July 17, 2013
New Dino Is Triceratops’ Massive Cousin
Brett Smith for redOrbit.com - Your Universe Online
Paleontologist say they have discovered the fossil of a massive new relative of Triceratops in Utah. The 2-ton, 15-foot long Nasutoceratops titusi had the familiar bony frill at the base of its skull, an oversized nose and horns that curved out and forward like a steer's, according to a report in Proceedings of the Royal Society B.Paleontologists who were involved in the discovery said they weren't sure what function the dinosaur's large nose served.
"The jumbo-sized schnoz of Nasutoceratops likely had nothing to do with a heightened sense of smell, since olfactory receptors occur further back in the head, adjacent to the brain," Scott Sampson of the University of Utah told the AFP. "The function of this bizarre feature remains uncertain."

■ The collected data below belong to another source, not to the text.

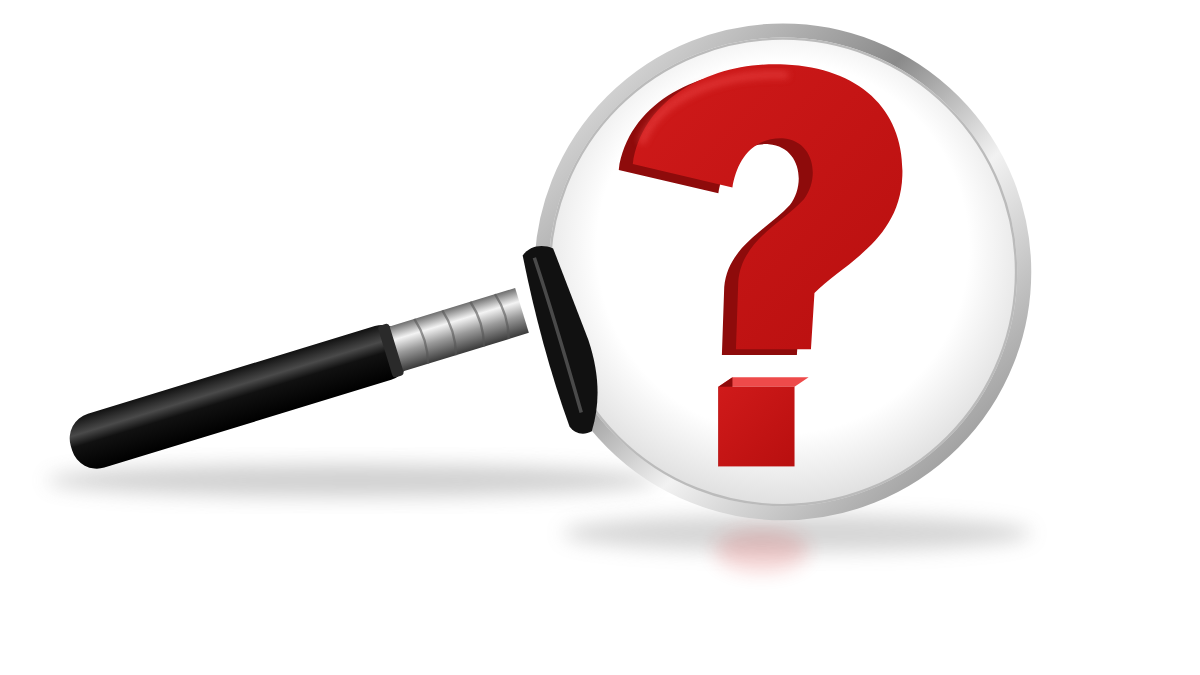
<!DOCTYPE html>
<html lang="en">
<head>
<meta charset="utf-8">
<title>Magnifier with Question Mark</title>
<link rel="stylesheet" href="https://fonts.googleapis.com/css2?family=Roboto&display=swap">
<style>
  :root {
    --bg: #ffffff;
    --red: #d01a1a;
    --red-light: #ee4a4a;
    --red-dark: #8e0b0b;
    --grip: #111111;
    --grip-shine: #4a4a4a;
    --silver: #e6e6e6;
    --silver-dark: #8a8a8a;
    --shadow: #9a9a9a;
  }
  html, body {
    margin: 0;
    width: 1200px;
    height: 675px;
    overflow: hidden;
    background: var(--bg);
    font-family: "Roboto", sans-serif;
  }
  .artwork { display: block; width: 1200px; height: 675px; }
</style>
</head>
<body>
<svg class="artwork" viewBox="0 0 1024 576" role="img" aria-label="Magnifying glass over a red question mark">
  <defs>
    <filter id="soft-blur" x="-20%" y="-50%" width="140%" height="200%">
      <feGaussianBlur stdDeviation="8"/>
    </filter>
    <filter id="light-blur"><feGaussianBlur stdDeviation="3"/></filter>
    <radialGradient id="lens-glass" cx="0.5" cy="0.45" r="0.55">
      <stop offset="0.7" stop-color="#ffffff"/>
      <stop offset="1" stop-color="#dcdcdc"/>
    </radialGradient>
    <linearGradient id="ring-metal" x1="0" y1="0" x2="1" y2="1">
      <stop offset="0" stop-color="#f5f5f5"/>
      <stop offset="0.4" stop-color="var(--silver-dark)"/>
      <stop offset="0.6" stop-color="#f2f2f2"/>
      <stop offset="1" stop-color="#7a7a7a"/>
    </linearGradient>
    <linearGradient id="grip-body" x1="0" y1="0" x2="0" y2="1">
      <stop offset="0" stop-color="var(--grip)"/>
      <stop offset="0.3" stop-color="var(--grip-shine)"/>
      <stop offset="0.5" stop-color="var(--grip)"/>
      <stop offset="1" stop-color="#000"/>
    </linearGradient>
    <linearGradient id="ferrule-metal" x1="0" y1="0" x2="0" y2="1">
      <stop offset="0" stop-color="#6e6e6e"/>
      <stop offset="0.3" stop-color="#f4f4f4"/>
      <stop offset="0.6" stop-color="#9a9a9a"/>
      <stop offset="1" stop-color="#3a3a3a"/>
    </linearGradient>
    <linearGradient id="mark-face" x1="0" y1="0" x2="1" y2="1">
      <stop offset="0" stop-color="var(--red)"/>
      <stop offset="1" stop-color="#b80f0f"/>
    </linearGradient>
    <path id="question-hook" d="M540,140 C548,82 610,52 670,55 C735,58 772,95 770,150 C768,205 720,225 695,250 L692,298 L628,298 L630,240 C633,205 668,190 686,170 C700,152 695,120 668,118 C640,117 628,140 625,160 Z"/>
    <clipPath id="lens-clip"><circle cx="668" cy="232" r="200"/></clipPath>
  </defs>

  <g class="floor-shadows">
    <ellipse cx="300" cy="410" rx="260" ry="14" fill="var(--shadow)" opacity="0.45" filter="url(#soft-blur)"/>
    <ellipse cx="680" cy="455" rx="200" ry="16" fill="var(--shadow)" opacity="0.4" filter="url(#soft-blur)"/>
    <ellipse cx="650" cy="470" rx="40" ry="18" fill="var(--red)" opacity="0.18" filter="url(#soft-blur)"/>
  </g>

  <g class="magnifier-handle" transform="translate(455,262) rotate(-17)">
    <rect x="-412" y="-24" width="300" height="48" rx="22" fill="url(#grip-body)"/>
    <rect x="-130" y="-20" width="120" height="40" fill="url(#ferrule-metal)"/>
    <g class="ferrule-ridges" fill="none" stroke="#555" stroke-width="2" opacity="0.6">
      <path d="M-100,-20 q6,20 0,40 M-75,-20 q6,20 0,40 M-50,-20 q6,20 0,40 M-28,-20 q6,20 0,40"/>
    </g>
    <rect x="-132" y="-23" width="10" height="46" rx="3" fill="#2a2a2a"/>
  </g>

  <g class="lens">
    <circle cx="668" cy="232" r="206" fill="url(#lens-glass)"/>
    <g class="question-mark" clip-path="url(#lens-clip)">
      <use href="#question-hook" transform="translate(-12,5)" fill="var(--red-dark)"/>
      <use href="#question-hook" fill="url(#mark-face)"/>
      <path d="M548,120 C565,80 620,62 670,64" fill="none" stroke="var(--red-light)" stroke-width="6" stroke-linecap="round" opacity="0.6" filter="url(#light-blur)"/>
      <g class="question-dot">
        <polygon points="613,330 625,322 690,322 678,330" fill="var(--red-light)"/>
        <polygon points="613,330 625,322 625,390 613,398" fill="var(--red-dark)"/>
        <rect x="613" y="330" width="65" height="68" fill="url(#mark-face)"/>
      </g>
    </g>
    <circle cx="668" cy="232" r="206" fill="none" stroke="url(#ring-metal)" stroke-width="12"/>
    <circle cx="668" cy="232" r="199" fill="none" stroke="#bbb" stroke-width="2"/>
  </g>

  <g class="lens-collar">
    <path d="M446,218 C452,210 462,208 472,212 L502,290 C512,320 512,345 505,368 C498,372 490,370 486,364 C470,320 456,268 446,218 Z" fill="var(--grip)"/>
    <path d="M456,220 C470,262 484,310 496,352" fill="none" stroke="var(--grip-shine)" stroke-width="3"/>
  </g>
</svg>
</body>
</html>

Sampson's colleague at the university Mark Loewen, said the animal's horns "were most likely used as visual signals of dominance and, when that wasn't enough, as weapons for combatting rivals."
Its almost complete skull found in Utah's Grand Staircase-Escalante National Monument, Nasutoceratops lived with many other large dinosaurs on an island continent called Laramidia that existed millions of years ago when North America was split by a warm, shallow sea. The other half of North America has been dubbed Appalachia in the 17-year-old theory.
The Utah researchers said many more new species could still be found in their state's national park.
"Grand Staircase-Escalante National Monument is the last great, largely unexplored dinosaur boneyard in the lower 48 states," Sampson said.
Most Laramidian dinosaurs that have been found so far were concentrated in a thin belt of plains located between the shallow sea to the east and a mountainous region to the west. Over the past century, dig sites on the former island have spanned from Alaska to Mexico.
In the 1960's paleontologists began to find that similar major groups of dinosaurs were spread over this Late Cretaceous continent, but different species within groups occurred in what is present day Alberta and Montana than those in modern New Mexico and Texas. The relative size of the animals combined with the continent's small size has remained something of a mystery.
Nasutoceratops and other ceratopses shared the 'lost continent,' which was about the size of Australia, with tyrannosaurs, hadrosaurs and many others. The number of giant species living on Laramidia would probably have been staggering since Africa is home to only five similarly sized species, such as rhinoceroses and elephants.
"We're still working to figure out how so many different kinds of giant animals managed to co-exist on such a small landmass," noted Loewen.
Over the past decade, workers from the Natural History Museum of Utah, the Denver Museum of Nature & Science and several other institutions have found more than a dozen dinosaurs in Utah's national park. In addition to Nasutoceratops, the researchers have found many other plant-eating dinosaurs, including two other horned dinosaurs, Utahceratops and Kosmoceratops.
Non-dinosaur finds include fossilized plants, insects, amphibians, lizards and mammals. Paleontologists said they are using these fossils to paint a comprehensive picture of life in the ancient North American ecosystem.